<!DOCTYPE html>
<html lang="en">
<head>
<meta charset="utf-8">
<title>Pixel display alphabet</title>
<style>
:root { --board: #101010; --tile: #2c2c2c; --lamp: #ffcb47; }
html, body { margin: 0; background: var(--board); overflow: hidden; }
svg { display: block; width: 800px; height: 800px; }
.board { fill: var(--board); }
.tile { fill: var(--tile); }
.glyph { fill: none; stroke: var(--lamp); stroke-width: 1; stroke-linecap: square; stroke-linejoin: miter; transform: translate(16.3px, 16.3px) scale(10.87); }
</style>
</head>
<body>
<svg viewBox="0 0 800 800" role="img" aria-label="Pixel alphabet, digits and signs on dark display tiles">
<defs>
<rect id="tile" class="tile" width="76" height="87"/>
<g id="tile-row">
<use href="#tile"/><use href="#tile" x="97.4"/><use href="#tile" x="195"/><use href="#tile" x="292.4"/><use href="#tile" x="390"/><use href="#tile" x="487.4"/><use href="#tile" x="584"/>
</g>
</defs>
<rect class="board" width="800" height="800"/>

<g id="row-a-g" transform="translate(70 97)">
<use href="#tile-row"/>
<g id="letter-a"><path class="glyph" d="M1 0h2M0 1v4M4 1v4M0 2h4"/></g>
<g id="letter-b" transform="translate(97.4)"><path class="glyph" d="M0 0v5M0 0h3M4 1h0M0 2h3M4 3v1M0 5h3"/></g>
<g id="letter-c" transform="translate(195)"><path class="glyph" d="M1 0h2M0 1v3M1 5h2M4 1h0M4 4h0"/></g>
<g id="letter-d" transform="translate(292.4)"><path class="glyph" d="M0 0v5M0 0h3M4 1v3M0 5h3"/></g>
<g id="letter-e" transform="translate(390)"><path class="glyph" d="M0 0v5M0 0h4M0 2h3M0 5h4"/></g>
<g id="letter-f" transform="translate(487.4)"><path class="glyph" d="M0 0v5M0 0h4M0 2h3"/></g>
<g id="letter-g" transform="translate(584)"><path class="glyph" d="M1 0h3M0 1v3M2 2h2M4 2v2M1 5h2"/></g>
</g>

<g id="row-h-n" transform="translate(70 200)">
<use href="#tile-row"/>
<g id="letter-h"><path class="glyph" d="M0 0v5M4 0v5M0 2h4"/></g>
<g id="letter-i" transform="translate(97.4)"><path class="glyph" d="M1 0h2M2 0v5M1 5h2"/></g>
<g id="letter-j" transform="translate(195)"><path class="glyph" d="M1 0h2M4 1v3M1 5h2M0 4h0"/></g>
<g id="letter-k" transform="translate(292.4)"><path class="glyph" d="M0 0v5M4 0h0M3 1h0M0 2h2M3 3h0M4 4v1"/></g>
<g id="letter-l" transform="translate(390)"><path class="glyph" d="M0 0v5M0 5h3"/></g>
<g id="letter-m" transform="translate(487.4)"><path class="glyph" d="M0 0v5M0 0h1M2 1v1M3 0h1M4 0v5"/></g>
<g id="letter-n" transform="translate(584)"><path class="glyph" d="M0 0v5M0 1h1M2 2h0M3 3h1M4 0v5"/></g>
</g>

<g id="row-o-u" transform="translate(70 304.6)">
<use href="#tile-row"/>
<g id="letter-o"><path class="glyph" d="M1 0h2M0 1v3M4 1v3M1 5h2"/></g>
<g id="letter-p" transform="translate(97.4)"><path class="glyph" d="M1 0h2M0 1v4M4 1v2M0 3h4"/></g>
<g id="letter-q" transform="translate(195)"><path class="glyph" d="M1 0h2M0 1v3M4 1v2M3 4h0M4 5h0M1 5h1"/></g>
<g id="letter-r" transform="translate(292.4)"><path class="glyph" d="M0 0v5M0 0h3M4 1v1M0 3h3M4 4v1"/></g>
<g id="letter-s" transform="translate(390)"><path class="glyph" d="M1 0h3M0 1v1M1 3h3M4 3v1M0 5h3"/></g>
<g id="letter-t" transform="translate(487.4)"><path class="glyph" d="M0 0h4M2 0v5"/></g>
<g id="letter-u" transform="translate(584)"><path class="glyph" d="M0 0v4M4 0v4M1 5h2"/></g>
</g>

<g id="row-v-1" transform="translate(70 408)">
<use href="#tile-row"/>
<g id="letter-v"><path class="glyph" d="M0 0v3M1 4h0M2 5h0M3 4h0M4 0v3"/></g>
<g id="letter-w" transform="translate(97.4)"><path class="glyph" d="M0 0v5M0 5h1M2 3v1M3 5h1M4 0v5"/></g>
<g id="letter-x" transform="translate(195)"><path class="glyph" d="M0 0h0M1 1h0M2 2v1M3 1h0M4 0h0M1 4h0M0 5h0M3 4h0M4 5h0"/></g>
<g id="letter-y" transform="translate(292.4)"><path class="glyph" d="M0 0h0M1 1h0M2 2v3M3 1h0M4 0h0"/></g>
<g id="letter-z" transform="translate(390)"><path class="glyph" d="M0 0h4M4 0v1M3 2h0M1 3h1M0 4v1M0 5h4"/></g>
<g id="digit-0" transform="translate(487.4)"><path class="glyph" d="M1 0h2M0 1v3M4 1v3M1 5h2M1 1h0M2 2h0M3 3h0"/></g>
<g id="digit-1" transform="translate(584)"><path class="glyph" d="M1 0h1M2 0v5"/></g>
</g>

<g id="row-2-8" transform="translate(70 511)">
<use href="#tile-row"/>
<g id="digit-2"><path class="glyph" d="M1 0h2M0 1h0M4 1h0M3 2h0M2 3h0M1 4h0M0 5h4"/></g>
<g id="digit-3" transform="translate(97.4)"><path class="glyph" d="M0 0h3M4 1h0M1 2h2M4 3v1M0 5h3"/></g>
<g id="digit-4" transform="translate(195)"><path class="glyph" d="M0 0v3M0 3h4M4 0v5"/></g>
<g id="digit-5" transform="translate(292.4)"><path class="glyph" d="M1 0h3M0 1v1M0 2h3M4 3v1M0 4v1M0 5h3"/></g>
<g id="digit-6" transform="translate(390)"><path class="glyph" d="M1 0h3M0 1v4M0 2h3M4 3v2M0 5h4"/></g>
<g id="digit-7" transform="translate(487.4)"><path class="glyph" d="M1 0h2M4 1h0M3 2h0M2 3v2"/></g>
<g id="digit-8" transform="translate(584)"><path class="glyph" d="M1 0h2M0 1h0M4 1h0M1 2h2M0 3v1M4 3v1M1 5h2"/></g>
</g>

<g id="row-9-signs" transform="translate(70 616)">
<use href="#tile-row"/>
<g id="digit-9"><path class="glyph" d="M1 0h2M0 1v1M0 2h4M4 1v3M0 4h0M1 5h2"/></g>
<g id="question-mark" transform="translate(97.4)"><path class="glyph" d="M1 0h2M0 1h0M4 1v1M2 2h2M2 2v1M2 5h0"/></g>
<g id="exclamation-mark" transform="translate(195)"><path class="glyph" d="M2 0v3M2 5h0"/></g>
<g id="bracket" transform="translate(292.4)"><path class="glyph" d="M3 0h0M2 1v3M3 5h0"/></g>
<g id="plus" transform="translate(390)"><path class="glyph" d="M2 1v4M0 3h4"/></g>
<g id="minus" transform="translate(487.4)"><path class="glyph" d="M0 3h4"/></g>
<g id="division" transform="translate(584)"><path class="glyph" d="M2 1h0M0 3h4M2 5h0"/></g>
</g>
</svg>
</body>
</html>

^^^^^^^^^^^^^^^^

◆ Task requirements:
All the lines above must be output exactly, with none omitted.

◆ Your response:
<!DOCTYPE html>
<html lang="en">
<head>
<meta charset="utf-8">
<title>Pixel display alphabet</title>
<style>
:root { --board: #101010; --tile: #2c2c2c; --lamp: #ffcb47; }
html, body { margin: 0; background: var(--board); overflow: hidden; }
svg { display: block; width: 800px; height: 800px; }
.board { fill: var(--board); }
.tile { fill: var(--tile); }
.glyph { fill: none; stroke: var(--lamp); stroke-width: 1; stroke-linecap: square; stroke-linejoin: miter; transform: translate(16.3px, 16.3px) scale(10.87); }
</style>
</head>
<body>
<svg viewBox="0 0 800 800" role="img" aria-label="Pixel alphabet, digits and signs on dark display tiles">
<defs>
<rect id="tile" class="tile" width="76" height="87"/>
<g id="tile-row">
<use href="#tile"/><use href="#tile" x="97.4"/><use href="#tile" x="195"/><use href="#tile" x="292.4"/><use href="#tile" x="390"/><use href="#tile" x="487.4"/><use href="#tile" x="584"/>
</g>
</defs>
<rect class="board" width="800" height="800"/>

<g id="row-a-g" transform="translate(70 97)">
<use href="#tile-row"/>
<g id="letter-a"><path class="glyph" d="M1 0h2M0 1v4M4 1v4M0 2h4"/></g>
<g id="letter-b" transform="translate(97.4)"><path class="glyph" d="M0 0v5M0 0h3M4 1h0M0 2h3M4 3v1M0 5h3"/></g>
<g id="letter-c" transform="translate(195)"><path class="glyph" d="M1 0h2M0 1v3M1 5h2M4 1h0M4 4h0"/></g>
<g id="letter-d" transform="translate(292.4)"><path class="glyph" d="M0 0v5M0 0h3M4 1v3M0 5h3"/></g>
<g id="letter-e" transform="translate(390)"><path class="glyph" d="M0 0v5M0 0h4M0 2h3M0 5h4"/></g>
<g id="letter-f" transform="translate(487.4)"><path class="glyph" d="M0 0v5M0 0h4M0 2h3"/></g>
<g id="letter-g" transform="translate(584)"><path class="glyph" d="M1 0h3M0 1v3M2 2h2M4 2v2M1 5h2"/></g>
</g>

<g id="row-h-n" transform="translate(70 200)">
<use href="#tile-row"/>
<g id="letter-h"><path class="glyph" d="M0 0v5M4 0v5M0 2h4"/></g>
<g id="letter-i" transform="translate(97.4)"><path class="glyph" d="M1 0h2M2 0v5M1 5h2"/></g>
<g id="letter-j" transform="translate(195)"><path class="glyph" d="M1 0h2M4 1v3M1 5h2M0 4h0"/></g>
<g id="letter-k" transform="translate(292.4)"><path class="glyph" d="M0 0v5M4 0h0M3 1h0M0 2h2M3 3h0M4 4v1"/></g>
<g id="letter-l" transform="translate(390)"><path class="glyph" d="M0 0v5M0 5h3"/></g>
<g id="letter-m" transform="translate(487.4)"><path class="glyph" d="M0 0v5M0 0h1M2 1v1M3 0h1M4 0v5"/></g>
<g id="letter-n" transform="translate(584)"><path class="glyph" d="M0 0v5M0 1h1M2 2h0M3 3h1M4 0v5"/></g>
</g>

<g id="row-o-u" transform="translate(70 304.6)">
<use href="#tile-row"/>
<g id="letter-o"><path class="glyph" d="M1 0h2M0 1v3M4 1v3M1 5h2"/></g>
<g id="letter-p" transform="translate(97.4)"><path class="glyph" d="M1 0h2M0 1v4M4 1v2M0 3h4"/></g>
<g id="letter-q" transform="translate(195)"><path class="glyph" d="M1 0h2M0 1v3M4 1v2M3 4h0M4 5h0M1 5h1"/></g>
<g id="letter-r" transform="translate(292.4)"><path class="glyph" d="M0 0v5M0 0h3M4 1v1M0 3h3M4 4v1"/></g>
<g id="letter-s" transform="translate(390)"><path class="glyph" d="M1 0h3M0 1v1M1 3h3M4 3v1M0 5h3"/></g>
<g id="letter-t" transform="translate(487.4)"><path class="glyph" d="M0 0h4M2 0v5"/></g>
<g id="letter-u" transform="translate(584)"><path class="glyph" d="M0 0v4M4 0v4M1 5h2"/></g>
</g>

<g id="row-v-1" transform="translate(70 408)">
<use href="#tile-row"/>
<g id="letter-v"><path class="glyph" d="M0 0v3M1 4h0M2 5h0M3 4h0M4 0v3"/></g>
<g id="letter-w" transform="translate(97.4)"><path class="glyph" d="M0 0v5M0 5h1M2 3v1M3 5h1M4 0v5"/></g>
<g id="letter-x" transform="translate(195)"><path class="glyph" d="M0 0h0M1 1h0M2 2v1M3 1h0M4 0h0M1 4h0M0 5h0M3 4h0M4 5h0"/></g>
<g id="letter-y" transform="translate(292.4)"><path class="glyph" d="M0 0h0M1 1h0M2 2v3M3 1h0M4 0h0"/></g>
<g id="letter-z" transform="translate(390)"><path class="glyph" d="M0 0h4M4 0v1M3 2h0M1 3h1M0 4v1M0 5h4"/></g>
<g id="digit-0" transform="translate(487.4)"><path class="glyph" d="M1 0h2M0 1v3M4 1v3M1 5h2M1 1h0M2 2h0M3 3h0"/></g>
<g id="digit-1" transform="translate(584)"><path class="glyph" d="M1 0h1M2 0v5"/></g>
</g>

<g id="row-2-8" transform="translate(70 511)">
<use href="#tile-row"/>
<g id="digit-2"><path class="glyph" d="M1 0h2M0 1h0M4 1h0M3 2h0M2 3h0M1 4h0M0 5h4"/></g>
<g id="digit-3" transform="translate(97.4)"><path class="glyph" d="M0 0h3M4 1h0M1 2h2M4 3v1M0 5h3"/></g>
<g id="digit-4" transform="translate(195)"><path class="glyph" d="M0 0v3M0 3h4M4 0v5"/></g>
<g id="digit-5" transform="translate(292.4)"><path class="glyph" d="M1 0h3M0 1v1M0 2h3M4 3v1M0 4v1M0 5h3"/></g>
<g id="digit-6" transform="translate(390)"><path class="glyph" d="M1 0h3M0 1v4M0 2h3M4 3v2M0 5h4"/></g>
<g id="digit-7" transform="translate(487.4)"><path class="glyph" d="M1 0h2M4 1h0M3 2h0M2 3v2"/></g>
<g id="digit-8" transform="translate(584)"><path class="glyph" d="M1 0h2M0 1h0M4 1h0M1 2h2M0 3v1M4 3v1M1 5h2"/></g>
</g>

<g id="row-9-signs" transform="translate(70 616)">
<use href="#tile-row"/>
<g id="digit-9"><path class="glyph" d="M1 0h2M0 1v1M0 2h4M4 1v3M0 4h0M1 5h2"/></g>
<g id="question-mark" transform="translate(97.4)"><path class="glyph" d="M1 0h2M0 1h0M4 1v1M2 2h2M2 2v1M2 5h0"/></g>
<g id="exclamation-mark" transform="translate(195)"><path class="glyph" d="M2 0v3M2 5h0"/></g>
<g id="bracket" transform="translate(292.4)"><path class="glyph" d="M3 0h0M2 1v3M3 5h0"/></g>
<g id="plus" transform="translate(390)"><path class="glyph" d="M2 1v4M0 3h4"/></g>
<g id="minus" transform="translate(487.4)"><path class="glyph" d="M0 3h4"/></g>
<g id="division" transform="translate(584)"><path class="glyph" d="M2 1h0M0 3h4M2 5h0"/></g>
</g>
</svg>
</body>
</html>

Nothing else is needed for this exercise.